It should be the stories behind the stories that get told. We have to blame the songwriters I suppose, telling only the part of the story they choose, leaving us to sit and wonder, no answers, forthcoming. We all know what happened to Billie Joe and the damned Talahatchee Bridge, but how did Becky Thompson snare the brother and for that matter, why Tupelo? And Mr. Jones, how does he know what’s happening and not know what it is, and why in the hell is he so thin? But Suzanne, she was a real piece of work, always with the river, but ask all you want and she won’t say what river it is and Jesus says, simply, come back later, you’re not a sailor yet.
“You know,” she said with a smile, “that you are going straight to the infernal regions when this is over and done with, no doubt.” “I can’t imagine,” he replied, “that He who is all knowing and all powerful would ever let that happen to me.” “Be serious,” she added, “you know that the nether world is replete with scriveners of doggerel, it is their natural home when they are done here.” “But I’m a mere bard, a weaver of tales,” he cried, “nothing more, nothing less.” “Ah, yes,” she smirked, “but the road to everlasting fire is paved with cliches and euphemisms.”
June 13, 1896, Prague a warm day, old stone schul you stood before the minyon wearing the skullcap repeating ancient words that lay on paper, rehearsed sounding false on a tongue swollen in anxiety.
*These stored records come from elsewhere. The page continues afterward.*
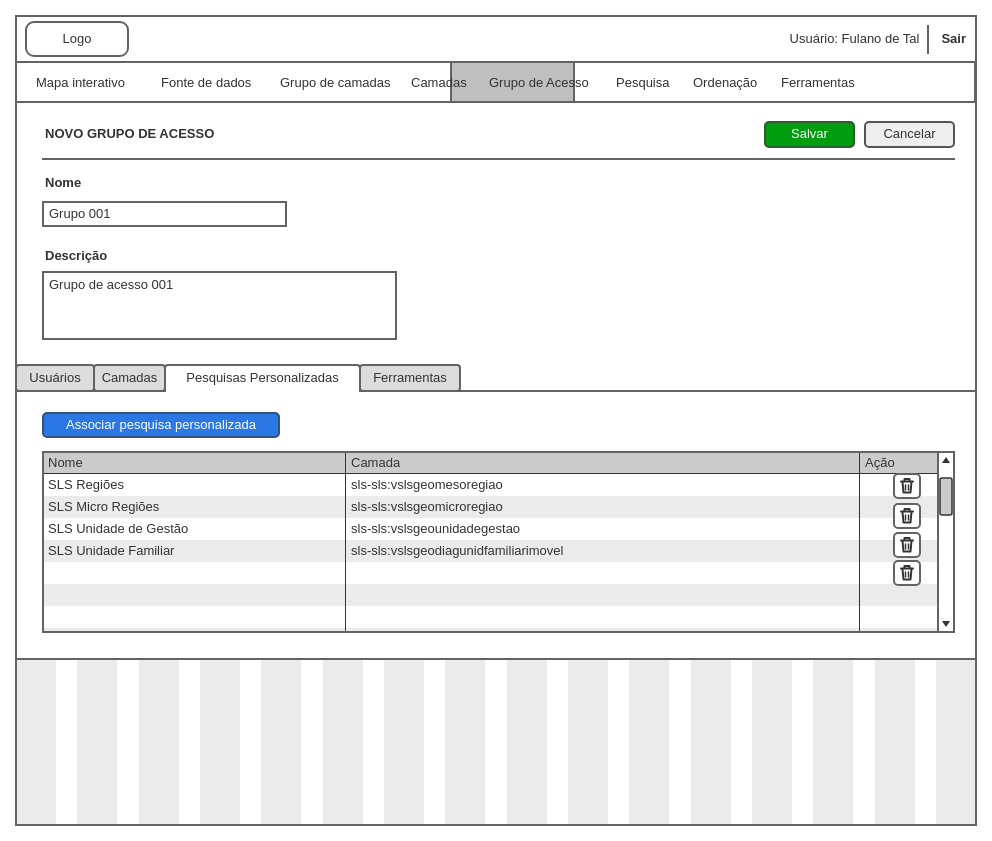
<!DOCTYPE html>
<html lang="pt-BR">
<head>
<meta charset="utf-8">
<title>Novo grupo de acesso</title>
<style>
:root {
  --ink: #333;
  --line: #636363;
  --paper: #fff;
  --stripe: #ebebeb;
  --table-head: #cbcbcb;
  --nav-active: #bfbfbf;
  --tab: #dcdcdc;
  --button: #eee;
  --save: #009e0f;
  --primary: #2b78e4;
}
* { box-sizing: border-box; margin: 0; padding: 0; }
body {
  width: 992px; height: 841px; overflow: hidden; padding: 15px;
  background: var(--paper); color: var(--ink);
  font: 13px/15px "Liberation Sans", Arial, sans-serif;
}
a { color: inherit; text-decoration: none; }
.screen {
  width: 962px; height: 811px; border: 2px solid var(--line);
  display: flex; flex-direction: column;
}
.topbar {
  height: 46px; flex: none; border-bottom: 2px solid var(--line);
  display: flex; align-items: center; padding: 0 9px 0 8px;
}
.logo {
  width: 104px; height: 36px; margin-right: auto;
  border: 2px solid var(--line); border-radius: 9px;
  display: grid; place-items: center; padding-bottom: 2px;
}
.user { padding-right: 8px; margin-bottom: 1px; }
.logout { font-weight: bold; border-left: 2px solid var(--line); padding: 6px 0 8px 12px; }
.menu {
  height: 40px; flex: none; position: relative;
  border-bottom: 2px solid var(--line); border-right: 1px solid var(--line);
  display: grid; grid-template-columns: 125px 119px 131px 78px 127px 77px 88px 1fr;
  align-items: center; padding-left: 19px; white-space: nowrap;
}
.menu a { position: relative; }
.menu-highlight {
  position: absolute; left: 433px; top: -2px; width: 125px; height: 42px;
  background: var(--nav-active); border: 2px solid var(--line);
}
.editor {
  height: 557px; flex: none; border-bottom: 2px solid var(--line);
  display: flex; flex-direction: column; align-items: flex-start;
}
.title-row {
  width: 913px; height: 39px; margin: 18px 0 0 25px; padding-left: 3px;
  border-bottom: 2px solid var(--line); display: flex; gap: 9px;
}
h1 { font-size: 13px; line-height: 25px; margin-right: auto; }
.button {
  height: 27px; width: 91px; border: 2px solid #555; border-radius: 5px;
  background: var(--button); text-align: center; line-height: 22px;
}
.button.save { background: var(--save); color: #fff; border-color: #2d5a31; }
.button.associate {
  width: 238px; height: 26px; margin: 20px 0 0 25px; line-height: 22px;
  background: var(--primary); color: #fff; border-color: #34527e;
}
h2 { font-size: 13px; line-height: 15px; margin-left: 28px; }
.field { border: 2px solid var(--line); margin-left: 25px; padding-left: 5px; }
.field.name { width: 245px; height: 26px; line-height: 21px; }
.field.description { width: 355px; height: 69px; padding-top: 4px; }
.label-name { margin-top: 15px; }
.label-description { margin-top: 21px; }
.label-name + .field { margin-top: 11px; }
.label-description + .field { margin-top: 8px; }
.tabs {
  width: 958px; height: 28px; margin-top: 24px; display: flex;
  box-shadow: inset 0 -2px var(--line);
}
.tab {
  height: 28px; margin-left: -2px; border: 2px solid var(--line); border-radius: 4px;
  background: var(--tab); text-align: center; line-height: 24px; white-space: nowrap;
}
.tab:nth-child(1) { width: 80px; }
.tab:nth-child(2) { width: 73px; }
.tab:nth-child(3) { width: 197px; }
.tab:nth-child(4) { width: 102px; }
.tab.active { background: var(--paper); border-bottom: 0; border-radius: 4px 4px 0 0; }
.searches {
  position: relative; width: 913px; height: 182px; margin: 13px 0 0 25px;
  border: 2px solid var(--line);
}
.rows { width: 893px; height: 178px; overflow: hidden; }
.row {
  height: 22px; line-height: 22px;
  display: grid; grid-template-columns: 302px 514px 1fr;
}
.row span { padding-left: 5px; }
.row span:first-child { padding-left: 4px; }
.row span:not(:last-child) { border-right: 1px solid var(--ink); }
.row:nth-child(odd) { background: var(--stripe); }
.row.head { height: 21px; line-height: 20px; background: var(--table-head); border-bottom: 1px solid var(--ink); }
.row:nth-child(even) { background: var(--paper); }
.delete {
  position: absolute; left: 849px; width: 28px; height: 26px;
  border: 2px solid var(--line); border-radius: 5px; background: var(--paper);
}
.delete svg { display: block; width: 24px; height: 22px; }
.scrollbar {
  position: absolute; right: -2px; top: -2px; width: 18px; height: 182px;
  border: 2px solid var(--line); background: var(--paper);
}
.scrollbar svg { display: block; }
.background { flex: 1; display: flex; justify-content: space-between; }
.background i { width: 40px; background: var(--stripe); }
.background i:first-child, .background i:last-child { width: 39px; }
</style>
</head>
<body>
<main class="screen">
  <header class="topbar">
    <div class="logo">Logo</div>
    <span class="user">Usuário: Fulano de Tal</span>
    <a class="logout" href="#">Sair</a>
  </header>

  <nav class="menu">
    <div class="menu-highlight"></div>
    <a href="#">Mapa interativo</a>
    <a href="#">Fonte de dados</a>
    <a href="#">Grupo de camadas</a>
    <a href="#">Camadas</a>
    <a href="#" aria-current="page">Grupo de Acesso</a>
    <a href="#">Pesquisa</a>
    <a href="#">Ordenação</a>
    <a href="#">Ferramentas</a>
  </nav>

  <section class="editor">
    <div class="title-row">
      <h1>NOVO GRUPO DE ACESSO</h1>
      <a class="button save" href="#">Salvar</a>
      <a class="button" href="#">Cancelar</a>
    </div>

    <h2 class="label-name">Nome</h2>
    <div class="field name">Grupo 001</div>
    <h2 class="label-description">Descrição</h2>
    <div class="field description">Grupo de acesso 001</div>

    <div class="tabs">
      <a class="tab" href="#">Usuários</a>
      <a class="tab" href="#">Camadas</a>
      <a class="tab active" href="#">Pesquisas Personalizadas</a>
      <a class="tab" href="#">Ferramentas</a>
    </div>

    <a class="button associate" href="#">Associar pesquisa personalizada</a>

    <div class="searches">
      <div class="rows" role="table" aria-label="Pesquisas personalizadas">
        <div class="row head" role="row"><span role="columnheader">Nome</span><span role="columnheader">Camada</span><span role="columnheader">Ação</span></div>
        <div class="row" role="row"><span role="cell">SLS Regiões</span><span role="cell">sls-sls:vslsgeomesoregiao</span><span role="cell"></span></div>
        <div class="row" role="row"><span role="cell">SLS Micro Regiões</span><span role="cell">sls-sls:vslsgeomicroregiao</span><span role="cell"></span></div>
        <div class="row" role="row"><span role="cell">SLS Unidade de Gestão</span><span role="cell">sls-sls:vslsgeounidadegestao</span><span role="cell"></span></div>
        <div class="row" role="row"><span role="cell">SLS Unidade Familiar</span><span role="cell">sls-sls:vslsgeodiagunidfamiliarimovel</span><span role="cell"></span></div>
        <div class="row"><span></span><span></span><span></span></div>
        <div class="row"><span></span><span></span><span></span></div>
        <div class="row"><span></span><span></span><span></span></div>
        <div class="row"><span></span><span></span><span></span></div>
      </div>

      <a class="delete" href="#" style="top:20px" aria-label="Excluir">
        <svg viewBox="0 0 24 22">
          <defs>
            <g id="trash" fill="none" stroke="#333" stroke-width="2" stroke-linecap="round" stroke-linejoin="round">
              <path d="M6 6.5H18M9.5 6V4H14.5V6M7.5 7L8.5 17.5H15.5L16.5 7"/>
              <path d="M10.5 10V15M13.5 10V15" stroke-width="1.5"/>
            </g>
          </defs>
          <use href="#trash"/>
        </svg>
      </a>
      <a class="delete" href="#" style="top:50px" aria-label="Excluir"><svg viewBox="0 0 24 22"><use href="#trash"/></svg></a>
      <a class="delete" href="#" style="top:79px" aria-label="Excluir"><svg viewBox="0 0 24 22"><use href="#trash"/></svg></a>
      <a class="delete" href="#" style="top:107px" aria-label="Excluir"><svg viewBox="0 0 24 22"><use href="#trash"/></svg></a>

      <div class="scrollbar">
        <svg width="14" height="178" viewBox="0 0 14 178">
          <path d="M3 10L7 4L11 10ZM3 168L7 174L11 168Z" fill="#333"/>
          <rect x="1" y="25" width="12" height="37" rx="2" fill="#cbcbcb" stroke="#333" stroke-width="1.5"/>
        </svg>
      </div>
    </div>
  </section>

  <div class="background" aria-hidden="true">
    <i></i><i></i><i></i><i></i><i></i><i></i><i></i><i></i><i></i><i></i><i></i><i></i><i></i><i></i><i></i><i></i>
  </div>
</main>
</body>
</html>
Your tallit, white woven with blue threads hung at your knees fringe fingered, rolled and unrolled, twisted until touched to skin words inscribed, etched into collective memory. Seventeen years later sitting with Buber did words come back and stick on your tongue and later still when you studied under Bentovim, did words take form, shape, dredging up a past kept suppressed walking in desert heat knowing salvation was down a hill, entry forbidden. Lying in your bed in Hoffman’s Sanitorium, the trees of Kierling blooming did you recite Kaddish as endless night engulfed you.
First published in The Right to Depart, Plain View Press (2008) and reprinted in Legal Studies Forum Vol. 32, No. 1 (2008)
For Something Different, a new bird photo each day, visit my other blog:
It has a certain heft that says something substantial lies within, waiting to be freed. It glides easily, suggesting an effortlessness you know is a tease, that labor still waits. Still, it does said comfortably, is appealing to the eye, has the deep jade green along its barrel, the knots interwoven top and bottom that say what lies within cannot be easily unraveled. As you draw it across the page you hope that somewhere in Neamh old Robbie will look down on you, smile and share a thought or two, but that you know, is for another day.
It should come as no surprise, for both Buddhism and Hinduism grew out of the same fertile soil. An older Hindu man said, “do not look for your Guru. When you are ready, your Guru will find you.” I knew the Buddhist equivalent, and its corollary, when the student is ready, the teacher disappears. My poetry professor’s yin couldn’t grasp my yang, and I am still waiting patiently for my poetic Guru but despite my growing age, he has yet to appear, but my spirituality seems on firm ground, so it may not really matter. But during my weight, I have found Oatley, Duval, Rose, Kirk, Cullen, and though I have met none, and not a one has found me, the Nirvana they place in bottles at my disposal, that they willingly a ship from Australia, makes me wonder what other possible Guru I might need.
The most interesting thing about visiting websites from foreign news services is that so many offer content in English and how deaths that occur locally seem to invoke the same sadness, horror, belated honor, and that local disasters take precedence over our own disasters not merely because it happened there and not here, but because the losses are greater, the damage far worse, the faces far less white. We hold the world up to the mirror often, but is only our face we see, and those like us standing behind, and we are blind to so much of what goes on around us, because this color blindness is of the sort that disables seeing at all rather than seeing all in monochrome.